The Hilton London Paddington, formerly the Great Western Royal Hotel, is a hotel that forms part of the Paddington station complex in London, England. The hotel was built on Praed Street in 1851–54 to a design by architect Philip Charles Hardwick, and effectively forms the main facade of the station, closing off the end of the trainshed at the head of the terminal platforms. It was built by Cubitts, the building firm founded by Thomas Cubitt.
At Paddington, Hardwick pioneered the Second Empire style for buildings of this type in England. In its original form, the hotel was extensively ornamented inside and outside, and there is a surviving allegorical sculpture in the pediment by John Thomas.
The Great Western Railway originally leased the hotel to a subsidiary, the Great Western Royal Hotel Company, which was chaired by their engineer Isambard Kingdom Brunel from 1855 until his death in 1859. The railway company took full control of its operation in the later nineteenth century, and in the 1930s extended and remodelled it within and without under the direction of their architect P. A. Culverhouse.
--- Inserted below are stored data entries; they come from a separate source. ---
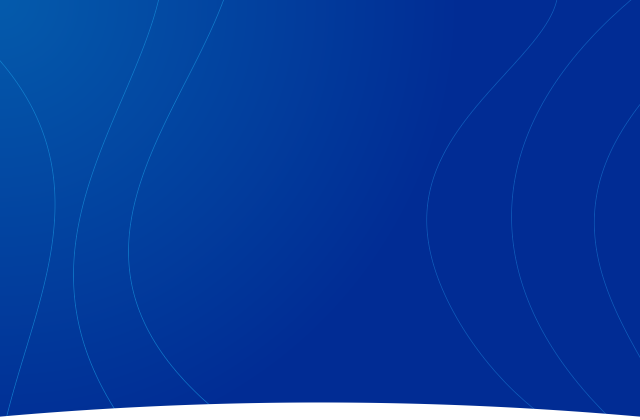
Write a Shadertoy shader that draws this background.

```glsl
// Horizontal position and slope of a bending line, at height d from its turn
vec2 bentLine(float d, vec4 bend) {
    vec4 powers = vec4(1.0, d, d * d, d * d * d);
    return vec2(d * d * dot(bend, powers),
                d * dot(bend * vec4(2.0, 3.0, 4.0, 5.0), powers));
}

void mainImage(out vec4 fragColor, in vec2 fragCoord) {
    float pixel = 1.0 / iResolution.y;
    vec2 p = fragCoord * pixel;
    float aspect = iResolution.x * pixel;

    // Stretch the layout to the canvas width
    p.x *= 1.5238 / aspect;

    // Radial light from the upper left corner
    float fade = clamp(length(p - vec2(0.0, 1.0)) / 1.085, 0.0, 1.0);
    vec3 color = mix(vec3(0.016, 0.355, 0.672), vec3(0.002, 0.174, 0.582), fade);

    // Turning points and bend coefficients of the thin lines
    vec2 turns[6] = vec2[6](
        vec2(0.131, 0.514), vec2(0.175, 0.345), vec2(0.306, 0.401),
        vec2(1.016, 0.476), vec2(1.218, 0.484), vec2(1.415, 0.470));
    vec4 bends[6] = vec4[6](
        vec4(-0.857, -0.792, 0.026, 0.0), vec4(0.882, -0.375, -0.383, 0.0),
        vec4(1.189, -0.792, -0.234, 0.0), vec4(1.537, 0.876, -1.139, -3.86),
        vec4(0.988, 0.04, 0.22, 0.0), vec4(1.31, 0.493, -0.909, 0.0));

    for (int i = 0; i < 6; i++) {
        vec2 line = bentLine(p.y - turns[i].y, bends[i]);
        float dist = abs(p.x - turns[i].x - line.x) / sqrt(1.0 + line.y * line.y);
        float cover = clamp(0.5 + (0.0008 - dist) / pixel, 0.0, 1.0);
        vec3 lineColor = i < 3 ? vec3(0.08, 0.55, 0.85) : vec3(0.08, 0.42, 0.78);
        color = mix(color, lineColor, 0.75 * cover);
    }

    // White arc along the bottom
    float across = 2.0 * fragCoord.x / iResolution.x - 1.0;
    float arcTop = 0.0417 - 0.0337 * across * across;
    color = mix(color, vec3(1.0), clamp(0.5 + (arcTop - p.y) / pixel, 0.0, 1.0));

    fragColor = vec4(color, 1.0);
}
```
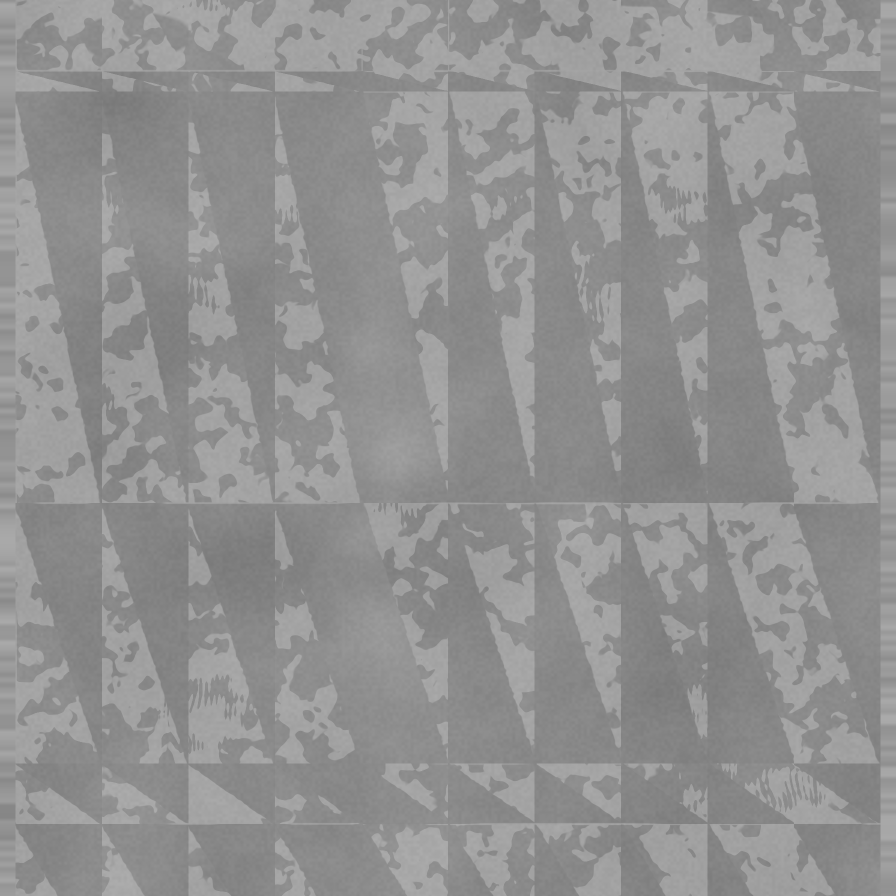
A WebGL 1 fragment shader for this pattern:

```glsl
precision highp float;
// Worn grey plaster: ten columns of slanted, mottled wedges in uneven bands, with streaked side margins.

uniform vec2 u_resolution;

const float COLUMNS = 10.0;
const float MARGIN = 0.0175;         // width of each streaked side strip
const float FLIP_FIRST = 4.0;        // columns from here ...
const float FLIP_LAST = 8.0;         // ... to here are pale above the slant
const vec4 BAND_TOPS = vec4(0.079, 0.102, 0.5615, 0.852); // measured downwards
const float LAST_BAND = 0.9195;      // this band wraps over the top edge
const float BASE_TONE = 0.523;
const float BLOTCH_TONE = 0.54;
const float PALE_TONE = 0.637;
const float BLOTCH_SCALE = 58.0;
const float BLOTCH_LEVEL = 0.46;
const float BLOTCH_SOFTNESS = 0.016;
const float CLOUD_AMOUNT = 0.12;
const float GRAIN_AMOUNT = 0.03;
const float RIM = 0.0018;            // clean pale edge along some seams
const float LINE_WIDTH = 0.0010;     // half width of the scratched lines
const int SAMPLES = 2;               // antialiasing samples per axis

float hash(vec2 p) {
  vec3 q = fract(vec3(p.xyx) * 0.1031);
  q += dot(q, q.yzx + 33.33);
  return fract((q.x + q.y) * q.z);
}

float noise(vec2 p) {
  vec2 i = floor(p);
  vec2 f = fract(p);
  f = f * f * (3.0 - 2.0 * f);
  float low = mix(hash(i), hash(i + vec2(1.0, 0.0)), f.x);
  float high = mix(hash(i + vec2(0.0, 1.0)), hash(i + 1.0), f.x);
  return mix(low, high, f.y);
}

float fbm(vec2 p) {
  float sum = 0.0;
  float weight = 0.5;
  for (int i = 0; i < 5; i++) {
    sum += weight * noise(p);
    p = mat2(1.6, 1.2, -1.2, 1.6) * p + 17.3;
    weight *= 0.55;
  }
  return sum / 1.055;
}

// Top and height of the band holding v
vec2 bandAt(float v) {
  if (v < BAND_TOPS.x) return vec2(LAST_BAND - 1.0, BAND_TOPS.x + 1.0 - LAST_BAND);
  if (v < BAND_TOPS.y) return vec2(BAND_TOPS.x, BAND_TOPS.y - BAND_TOPS.x);
  if (v < BAND_TOPS.z) return vec2(BAND_TOPS.y, BAND_TOPS.z - BAND_TOPS.y);
  if (v < BAND_TOPS.w) return vec2(BAND_TOPS.z, BAND_TOPS.w - BAND_TOPS.z);
  if (v < LAST_BAND) return vec2(BAND_TOPS.w, LAST_BAND - BAND_TOPS.w);
  return vec2(LAST_BAND, BAND_TOPS.x + 1.0 - LAST_BAND);
}

// Share of pale material left between the ragged blotches
float paleCover(vec2 p) {
  vec2 warp = vec2(noise(p * 90.0), noise(p * 90.0 + 31.0)) - 0.5;
  vec2 q = mat2(0.8, 0.6, -0.6, 0.8) * (p + 0.012 * warp);
  float field = 0.50 * noise(q * BLOTCH_SCALE) + 0.24 * noise(q * BLOTCH_SCALE * 2.1 + 41.0)
              + 0.26 * noise(q * 19.0 + 7.0);
  float combed = smoothstep(0.84, 0.92, noise(p * 9.0 + 63.0));
  field += combed * 0.08 * sin(p.x * 950.0 + 14.0 * noise(p * 30.0));
  return smoothstep(BLOTCH_LEVEL - BLOTCH_SOFTNESS, BLOTCH_LEVEL + BLOTCH_SOFTNESS, field);
}

float sideStreaks(vec2 p) {
  float side = step(0.5, p.x) * 57.0;
  return 0.52 + 0.09 * noise(vec2(side, p.y * 170.0)) + 0.07 * noise(vec2(side + 9.0, p.y * 24.0));
}

// Broken horizontal scratch at height v
float scratch(vec2 p, float v) {
  float line = 1.0 - smoothstep(0.5 * LINE_WIDTH, 1.5 * LINE_WIDTH, abs(p.y - v));
  return line * smoothstep(0.42, 0.55, noise(vec2(p.x * 14.0, v * 90.0)));
}

// Grey tone at p, with p.y running downwards
float surface(vec2 p) {
  if (p.x < MARGIN || p.x > 1.0 - MARGIN) return sideStreaks(p);

  float columnWidth = (1.0 - 2.0 * MARGIN) / COLUMNS;
  float along = (p.x - MARGIN) / columnWidth;
  float column = floor(along);
  vec2 band = bandAt(p.y);
  vec2 cell = vec2(fract(along), (p.y - band.x) / band.y);

  // Wedge: pale below the slant, or above it in the flipped columns
  float flipped = step(FLIP_FIRST, column) * step(column, FLIP_LAST);
  float jag = 0.025 * (noise(p * 230.0) - 0.5);
  float wedge = (cell.y - cell.x + jag) * (1.0 - 2.0 * flipped) - 0.02;
  float inside = smoothstep(-0.01, 0.01, wedge);

  // The top strip is worn through almost everywhere
  float worn = step(p.y, BAND_TOPS.x) * smoothstep(0.30, 0.34, noise(p * vec2(7.0, 24.0) + 5.0));
  inside = max(inside, worn);

  // Blotches, held back along a few seams
  float sideGap = cell.x * columnWidth + step(hash(vec2(column, 3.0)), 0.6);
  float broken = smoothstep(0.45, 0.55, noise(p * 16.0 + 83.0));
  float rim = (1.0 - smoothstep(0.5 * RIM, RIM, min(sideGap, cell.y * band.y))) * broken;
  float pale = inside * max(paleCover(p), 0.8 * rim);

  // Clouded base with a rubbed lighter smear
  float cloud = fbm(p * 8.0) - 0.5;
  vec2 rub = (p - vec2(0.425, 0.56)) / vec2(0.075, 0.27);
  float smear = 0.055 * exp(-dot(rub, rub)) * (0.6 + noise(p * 20.0));
  float tone = mix(BASE_TONE + smear, BLOTCH_TONE, inside) + cloud * CLOUD_AMOUNT;
  tone = mix(tone, PALE_TONE + 0.7 * cloud * CLOUD_AMOUNT, pale);

  float lines = max(scratch(p, BAND_TOPS.x), max(scratch(p, BAND_TOPS.z), scratch(p, LAST_BAND)));
  tone = mix(tone, PALE_TONE, 0.8 * lines);
  return tone + GRAIN_AMOUNT * (noise(p * 300.0) - 0.5);
}

void main() {
  float tone = 0.0;
  for (int i = 0; i < SAMPLES; i++) {
    for (int j = 0; j < SAMPLES; j++) {
      vec2 offset = (vec2(float(i), float(j)) + 0.5) / float(SAMPLES) - 0.5;
      vec2 uv = (gl_FragCoord.xy + offset) / u_resolution;
      tone += surface(vec2(uv.x, 1.0 - uv.y));
    }
  }
  gl_FragColor = vec4(vec3(tone / float(SAMPLES * SAMPLES)), 1.0);
}
```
In accordance with Government policies on privatization of British Rail, it was sold to the private sector in 1983. It was refurbished and reopened under its present name, as part of the Hilton Hotels chain, in 2001.